> RECORD EXCERPTS:
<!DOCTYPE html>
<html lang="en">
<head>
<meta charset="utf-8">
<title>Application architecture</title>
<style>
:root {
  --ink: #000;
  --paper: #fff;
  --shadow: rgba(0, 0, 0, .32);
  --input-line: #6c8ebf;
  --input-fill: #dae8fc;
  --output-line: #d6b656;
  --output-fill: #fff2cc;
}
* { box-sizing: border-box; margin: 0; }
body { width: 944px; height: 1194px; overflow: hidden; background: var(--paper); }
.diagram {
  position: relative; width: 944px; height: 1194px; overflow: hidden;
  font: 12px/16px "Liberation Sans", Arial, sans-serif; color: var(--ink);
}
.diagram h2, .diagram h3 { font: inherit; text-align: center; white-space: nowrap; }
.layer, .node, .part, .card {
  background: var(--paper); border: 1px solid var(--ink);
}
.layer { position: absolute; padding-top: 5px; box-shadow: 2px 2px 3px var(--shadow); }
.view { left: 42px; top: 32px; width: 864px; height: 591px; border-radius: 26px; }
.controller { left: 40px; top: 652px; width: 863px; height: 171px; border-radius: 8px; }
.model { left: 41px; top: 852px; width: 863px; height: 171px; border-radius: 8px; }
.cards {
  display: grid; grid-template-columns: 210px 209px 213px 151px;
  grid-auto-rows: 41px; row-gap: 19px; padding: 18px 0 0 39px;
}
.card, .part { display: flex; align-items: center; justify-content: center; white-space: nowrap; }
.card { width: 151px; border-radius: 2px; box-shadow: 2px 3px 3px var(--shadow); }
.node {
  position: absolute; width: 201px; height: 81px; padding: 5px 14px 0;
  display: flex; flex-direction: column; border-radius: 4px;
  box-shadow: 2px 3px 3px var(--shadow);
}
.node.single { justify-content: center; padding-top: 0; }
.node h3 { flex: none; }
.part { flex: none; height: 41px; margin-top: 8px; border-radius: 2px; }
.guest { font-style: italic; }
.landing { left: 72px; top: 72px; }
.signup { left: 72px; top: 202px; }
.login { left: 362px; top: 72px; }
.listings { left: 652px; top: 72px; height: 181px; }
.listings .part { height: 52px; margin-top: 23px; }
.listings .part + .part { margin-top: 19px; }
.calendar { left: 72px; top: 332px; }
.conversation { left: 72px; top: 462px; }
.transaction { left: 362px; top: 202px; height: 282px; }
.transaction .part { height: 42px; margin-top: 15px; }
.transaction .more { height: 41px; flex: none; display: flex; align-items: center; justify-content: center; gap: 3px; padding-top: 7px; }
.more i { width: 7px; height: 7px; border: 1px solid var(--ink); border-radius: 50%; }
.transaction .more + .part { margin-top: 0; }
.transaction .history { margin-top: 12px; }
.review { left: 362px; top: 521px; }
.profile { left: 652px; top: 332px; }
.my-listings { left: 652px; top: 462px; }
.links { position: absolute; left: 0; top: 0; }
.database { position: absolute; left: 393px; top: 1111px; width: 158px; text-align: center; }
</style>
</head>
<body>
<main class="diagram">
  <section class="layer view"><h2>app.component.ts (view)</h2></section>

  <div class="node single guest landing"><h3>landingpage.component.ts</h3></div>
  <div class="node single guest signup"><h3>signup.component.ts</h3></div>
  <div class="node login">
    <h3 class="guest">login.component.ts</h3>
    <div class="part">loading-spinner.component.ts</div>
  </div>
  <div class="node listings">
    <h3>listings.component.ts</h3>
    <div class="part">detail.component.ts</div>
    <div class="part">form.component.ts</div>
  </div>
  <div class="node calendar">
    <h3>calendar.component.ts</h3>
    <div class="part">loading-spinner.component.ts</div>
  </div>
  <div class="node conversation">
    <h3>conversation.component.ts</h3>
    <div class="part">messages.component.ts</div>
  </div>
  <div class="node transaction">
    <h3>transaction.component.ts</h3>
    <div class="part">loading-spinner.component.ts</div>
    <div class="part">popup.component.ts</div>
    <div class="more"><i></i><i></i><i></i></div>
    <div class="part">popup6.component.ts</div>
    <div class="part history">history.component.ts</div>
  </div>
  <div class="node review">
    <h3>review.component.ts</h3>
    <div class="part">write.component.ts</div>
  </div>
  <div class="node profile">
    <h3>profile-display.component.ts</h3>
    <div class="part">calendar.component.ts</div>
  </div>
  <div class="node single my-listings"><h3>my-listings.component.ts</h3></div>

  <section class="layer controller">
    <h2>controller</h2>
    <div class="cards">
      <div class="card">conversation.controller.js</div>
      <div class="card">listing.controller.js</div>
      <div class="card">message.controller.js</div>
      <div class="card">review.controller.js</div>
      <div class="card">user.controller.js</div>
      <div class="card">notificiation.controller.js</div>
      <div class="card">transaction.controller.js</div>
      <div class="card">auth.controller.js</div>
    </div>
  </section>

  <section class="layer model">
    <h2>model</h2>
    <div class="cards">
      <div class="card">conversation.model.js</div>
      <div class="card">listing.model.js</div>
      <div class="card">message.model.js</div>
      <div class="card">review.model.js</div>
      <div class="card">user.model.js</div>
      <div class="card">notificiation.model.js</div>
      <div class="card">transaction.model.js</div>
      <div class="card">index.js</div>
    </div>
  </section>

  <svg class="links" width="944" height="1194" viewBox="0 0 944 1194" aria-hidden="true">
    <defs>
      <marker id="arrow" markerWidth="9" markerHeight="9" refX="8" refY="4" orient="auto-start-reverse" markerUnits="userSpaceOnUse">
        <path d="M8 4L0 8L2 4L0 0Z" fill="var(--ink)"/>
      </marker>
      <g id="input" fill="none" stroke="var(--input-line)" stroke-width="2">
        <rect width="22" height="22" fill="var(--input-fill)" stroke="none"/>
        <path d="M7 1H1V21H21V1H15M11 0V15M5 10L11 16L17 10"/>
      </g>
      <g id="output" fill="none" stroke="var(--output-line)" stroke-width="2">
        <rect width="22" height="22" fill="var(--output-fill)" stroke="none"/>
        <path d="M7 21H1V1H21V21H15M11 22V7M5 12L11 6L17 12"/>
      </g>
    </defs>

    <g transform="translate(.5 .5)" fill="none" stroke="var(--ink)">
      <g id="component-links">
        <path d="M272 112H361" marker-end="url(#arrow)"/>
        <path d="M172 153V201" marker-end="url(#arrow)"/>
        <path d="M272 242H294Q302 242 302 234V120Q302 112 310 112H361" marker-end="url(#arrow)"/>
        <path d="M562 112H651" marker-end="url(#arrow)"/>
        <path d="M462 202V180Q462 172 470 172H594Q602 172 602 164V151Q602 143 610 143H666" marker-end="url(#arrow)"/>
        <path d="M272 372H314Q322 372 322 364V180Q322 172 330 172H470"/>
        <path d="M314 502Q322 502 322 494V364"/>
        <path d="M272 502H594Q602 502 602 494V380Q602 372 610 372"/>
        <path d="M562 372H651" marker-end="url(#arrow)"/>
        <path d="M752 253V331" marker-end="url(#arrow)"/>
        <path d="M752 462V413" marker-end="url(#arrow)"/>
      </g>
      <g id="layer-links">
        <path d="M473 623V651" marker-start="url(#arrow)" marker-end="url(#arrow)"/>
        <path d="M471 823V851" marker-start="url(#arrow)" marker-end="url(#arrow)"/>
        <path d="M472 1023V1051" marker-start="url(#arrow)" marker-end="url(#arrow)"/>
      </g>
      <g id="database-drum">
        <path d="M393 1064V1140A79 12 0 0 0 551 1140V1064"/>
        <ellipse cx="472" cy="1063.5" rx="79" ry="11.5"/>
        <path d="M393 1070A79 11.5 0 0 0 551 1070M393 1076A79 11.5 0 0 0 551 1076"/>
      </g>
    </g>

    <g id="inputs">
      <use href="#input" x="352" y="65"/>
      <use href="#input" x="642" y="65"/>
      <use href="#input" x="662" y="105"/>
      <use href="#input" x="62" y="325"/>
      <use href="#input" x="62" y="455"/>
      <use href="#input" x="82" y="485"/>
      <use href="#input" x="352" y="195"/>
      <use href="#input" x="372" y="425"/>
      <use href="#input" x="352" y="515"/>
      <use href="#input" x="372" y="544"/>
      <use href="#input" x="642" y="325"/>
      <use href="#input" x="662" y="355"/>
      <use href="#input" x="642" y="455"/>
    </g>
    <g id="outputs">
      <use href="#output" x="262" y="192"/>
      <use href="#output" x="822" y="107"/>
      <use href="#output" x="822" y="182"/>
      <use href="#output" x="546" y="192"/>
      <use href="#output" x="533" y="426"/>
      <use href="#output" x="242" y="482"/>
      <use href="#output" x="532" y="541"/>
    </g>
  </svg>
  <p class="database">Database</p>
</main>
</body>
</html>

> WHAT TO DO:
Your answer should be each line from the preceding material in which the word "shadow" occurs.

> SOLUTION FOR THIS EXERCISE:
  --shadow: rgba(0, 0, 0, .32);
.layer { position: absolute; padding-top: 5px; box-shadow: 2px 2px 3px var(--shadow); }
.card { width: 151px; border-radius: 2px; box-shadow: 2px 3px 3px var(--shadow); }
  box-shadow: 2px 3px 3px var(--shadow);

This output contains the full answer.